TASK DIRECTIONS: In your copy, reproduce each entry exactly and include no picture.

*** EXERCISE DATA ***

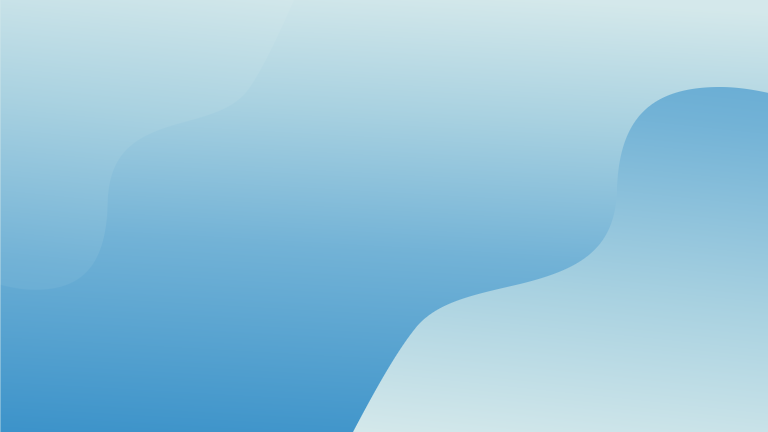
A WebGL 1 fragment shader for this background:

```glsl
precision highp float;
// Soft blue gradient background with two flowing wave-shaped panels.

uniform vec2 u_resolution;

#define CANVAS vec2(768.0, 432.0)      // layout units, origin at lower left
#define LOWER_START vec2(353.0, 0.0)   // where the lower wave leaves the edge
#define UPPER_START vec2(294.0, 432.0) // where the upper wave leaves the edge
#define UPPER_SCALE vec2(0.706, 0.84)  // upper wave size against the lower one
#define PALE vec3(0.83, 0.91, 0.92)
#define MIST vec3(0.66, 0.82, 0.88)
#define SKY vec3(0.45, 0.70, 0.84)
#define DEEP vec3(0.235, 0.575, 0.79)

// Four-stop colour ramp from pale to deep blue.
vec3 blueRamp(float t) {
  vec3 color = mix(PALE, MIST, clamp(t / 0.28, 0.0, 1.0));
  color = mix(color, SKY, clamp((t - 0.28) / 0.32, 0.0, 1.0));
  return mix(color, DEEP, clamp((t - 0.6) / 0.47, 0.0, 1.0));
}

vec2 bezier(vec2 a, vec2 b, vec2 c, vec2 d, float t) {
  float s = 1.0 - t;
  return s * s * s * a + 3.0 * s * s * t * b + 3.0 * s * t * t * c + t * t * t * d;
}

vec2 bezierTangent(vec2 a, vec2 b, vec2 c, vec2 d, float t) {
  float s = 1.0 - t;
  return s * s * (b - a) + 2.0 * s * t * (c - b) + t * t * (d - c);
}

// Approximate signed distance to a curve rising in x; positive below it.
float belowCurve(vec2 q, vec2 a, vec2 b, vec2 c, vec2 d) {
  float low = 0.0;
  float high = 1.0;
  for (int i = 0; i < 16; i++) {
    float middle = 0.5 * (low + high);
    if (bezier(a, b, c, d, middle).x < q.x) low = middle;
    else high = middle;
  }
  float t = 0.5 * (low + high);
  vec2 tangent = normalize(bezierTangent(a, b, c, d, t));
  return dot(q - bezier(a, b, c, d, t), vec2(tangent.y, -tangent.x));
}

// The wave outline: five joined curves, chosen by x.
float waveDistance(vec2 q) {
  vec2 foot = vec2(61.0, 102.0);
  vec2 shelf = vec2(167.0, 148.0);
  vec2 wall = vec2(264.0, 242.0);
  vec2 crest = vec2(367.0, 345.0);
  if (q.x < foot.x)
    return belowCurve(q, vec2(0.0), vec2(20.0, 38.0), vec2(42.0, 78.0), foot);
  if (q.x < shelf.x)
    return belowCurve(q, foot, vec2(82.0, 130.0), vec2(120.0, 137.0), shelf);
  if (q.x < wall.x)
    return belowCurve(q, shelf, vec2(228.0, 163.0), vec2(262.0, 183.0), wall);
  if (q.x < crest.x)
    return belowCurve(q, wall, vec2(266.0, 316.0), vec2(300.0, 345.0), crest);
  return belowCurve(q, crest, vec2(385.0, 345.0), vec2(403.0, 342.0), vec2(420.0, 338.0));
}

// Antialiased coverage for a signed distance in layout units.
float coverage(float dist, float pixel) {
  return clamp(dist / pixel + 0.5, 0.0, 1.0);
}

void main() {
  vec2 uv = gl_FragCoord.xy / u_resolution;
  vec2 p = uv * CANVAS;
  float pixel = CANVAS.x / u_resolution.x;
  float down = 1.0 - uv.y;

  // Slightly tilted backdrop.
  vec3 color = blueRamp(down + 0.1 * (0.5 - uv.x) + 0.02);

  // Upper panel: the same wave, turned half around and scaled.
  float upper = waveDistance((UPPER_START - p) / UPPER_SCALE) * UPPER_SCALE.x;
  vec3 upperColor = blueRamp(0.88 * down + 0.16 * (0.42 - uv.x) + 0.01);
  color = mix(color, upperColor, coverage(upper, pixel));

  // Lower panel, shaded in the opposite direction.
  float lower = waveDistance(p - LOWER_START);
  vec3 lowerColor = blueRamp(0.75 * uv.y + 0.14 * (uv.x - 0.48));
  color = mix(color, lowerColor, coverage(lower, pixel));

  // Faint light rim on the left edge.
  color = mix(color, PALE, 0.5 * coverage(0.8 - p.x, pixel));

  gl_FragColor = vec4(color, 1.0);
}
```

*** End of EXERCISE DATA ***

WRITTEN RESPONSE:
A WebGL 1 fragment shader for this background:

```glsl
precision highp float;
// Soft blue gradient background with two flowing wave-shaped panels.

uniform vec2 u_resolution;

#define CANVAS vec2(768.0, 432.0)      // layout units, origin at lower left
#define LOWER_START vec2(353.0, 0.0)   // where the lower wave leaves the edge
#define UPPER_START vec2(294.0, 432.0) // where the upper wave leaves the edge
#define UPPER_SCALE vec2(0.706, 0.84)  // upper wave size against the lower one
#define PALE vec3(0.83, 0.91, 0.92)
#define MIST vec3(0.66, 0.82, 0.88)
#define SKY vec3(0.45, 0.70, 0.84)
#define DEEP vec3(0.235, 0.575, 0.79)

// Four-stop colour ramp from pale to deep blue.
vec3 blueRamp(float t) {
  vec3 color = mix(PALE, MIST, clamp(t / 0.28, 0.0, 1.0));
  color = mix(color, SKY, clamp((t - 0.28) / 0.32, 0.0, 1.0));
  return mix(color, DEEP, clamp((t - 0.6) / 0.47, 0.0, 1.0));
}

vec2 bezier(vec2 a, vec2 b, vec2 c, vec2 d, float t) {
  float s = 1.0 - t;
  return s * s * s * a + 3.0 * s * s * t * b + 3.0 * s * t * t * c + t * t * t * d;
}

vec2 bezierTangent(vec2 a, vec2 b, vec2 c, vec2 d, float t) {
  float s = 1.0 - t;
  return s * s * (b - a) + 2.0 * s * t * (c - b) + t * t * (d - c);
}

// Approximate signed distance to a curve rising in x; positive below it.
float belowCurve(vec2 q, vec2 a, vec2 b, vec2 c, vec2 d) {
  float low = 0.0;
  float high = 1.0;
  for (int i = 0; i < 16; i++) {
    float middle = 0.5 * (low + high);
    if (bezier(a, b, c, d, middle).x < q.x) low = middle;
    else high = middle;
  }
  float t = 0.5 * (low + high);
  vec2 tangent = normalize(bezierTangent(a, b, c, d, t));
  return dot(q - bezier(a, b, c, d, t), vec2(tangent.y, -tangent.x));
}

// The wave outline: five joined curves, chosen by x.
float waveDistance(vec2 q) {
  vec2 foot = vec2(61.0, 102.0);
  vec2 shelf = vec2(167.0, 148.0);
  vec2 wall = vec2(264.0, 242.0);
  vec2 crest = vec2(367.0, 345.0);
  if (q.x < foot.x)
    return belowCurve(q, vec2(0.0), vec2(20.0, 38.0), vec2(42.0, 78.0), foot);
  if (q.x < shelf.x)
    return belowCurve(q, foot, vec2(82.0, 130.0), vec2(120.0, 137.0), shelf);
  if (q.x < wall.x)
    return belowCurve(q, shelf, vec2(228.0, 163.0), vec2(262.0, 183.0), wall);
  if (q.x < crest.x)
    return belowCurve(q, wall, vec2(266.0, 316.0), vec2(300.0, 345.0), crest);
  return belowCurve(q, crest, vec2(385.0, 345.0), vec2(403.0, 342.0), vec2(420.0, 338.0));
}

// Antialiased coverage for a signed distance in layout units.
float coverage(float dist, float pixel) {
  return clamp(dist / pixel + 0.5, 0.0, 1.0);
}

void main() {
  vec2 uv = gl_FragCoord.xy / u_resolution;
  vec2 p = uv * CANVAS;
  float pixel = CANVAS.x / u_resolution.x;
  float down = 1.0 - uv.y;

  // Slightly tilted backdrop.
  vec3 color = blueRamp(down + 0.1 * (0.5 - uv.x) + 0.02);

  // Upper panel: the same wave, turned half around and scaled.
  float upper = waveDistance((UPPER_START - p) / UPPER_SCALE) * UPPER_SCALE.x;
  vec3 upperColor = blueRamp(0.88 * down + 0.16 * (0.42 - uv.x) + 0.01);
  color = mix(color, upperColor, coverage(upper, pixel));

  // Lower panel, shaded in the opposite direction.
  float lower = waveDistance(p - LOWER_START);
  vec3 lowerColor = blueRamp(0.75 * uv.y + 0.14 * (uv.x - 0.48));
  color = mix(color, lowerColor, coverage(lower, pixel));

  // Faint light rim on the left edge.
  color = mix(color, PALE, 0.5 * coverage(0.8 - p.x, pixel));

  gl_FragColor = vec4(color, 1.0);
}
```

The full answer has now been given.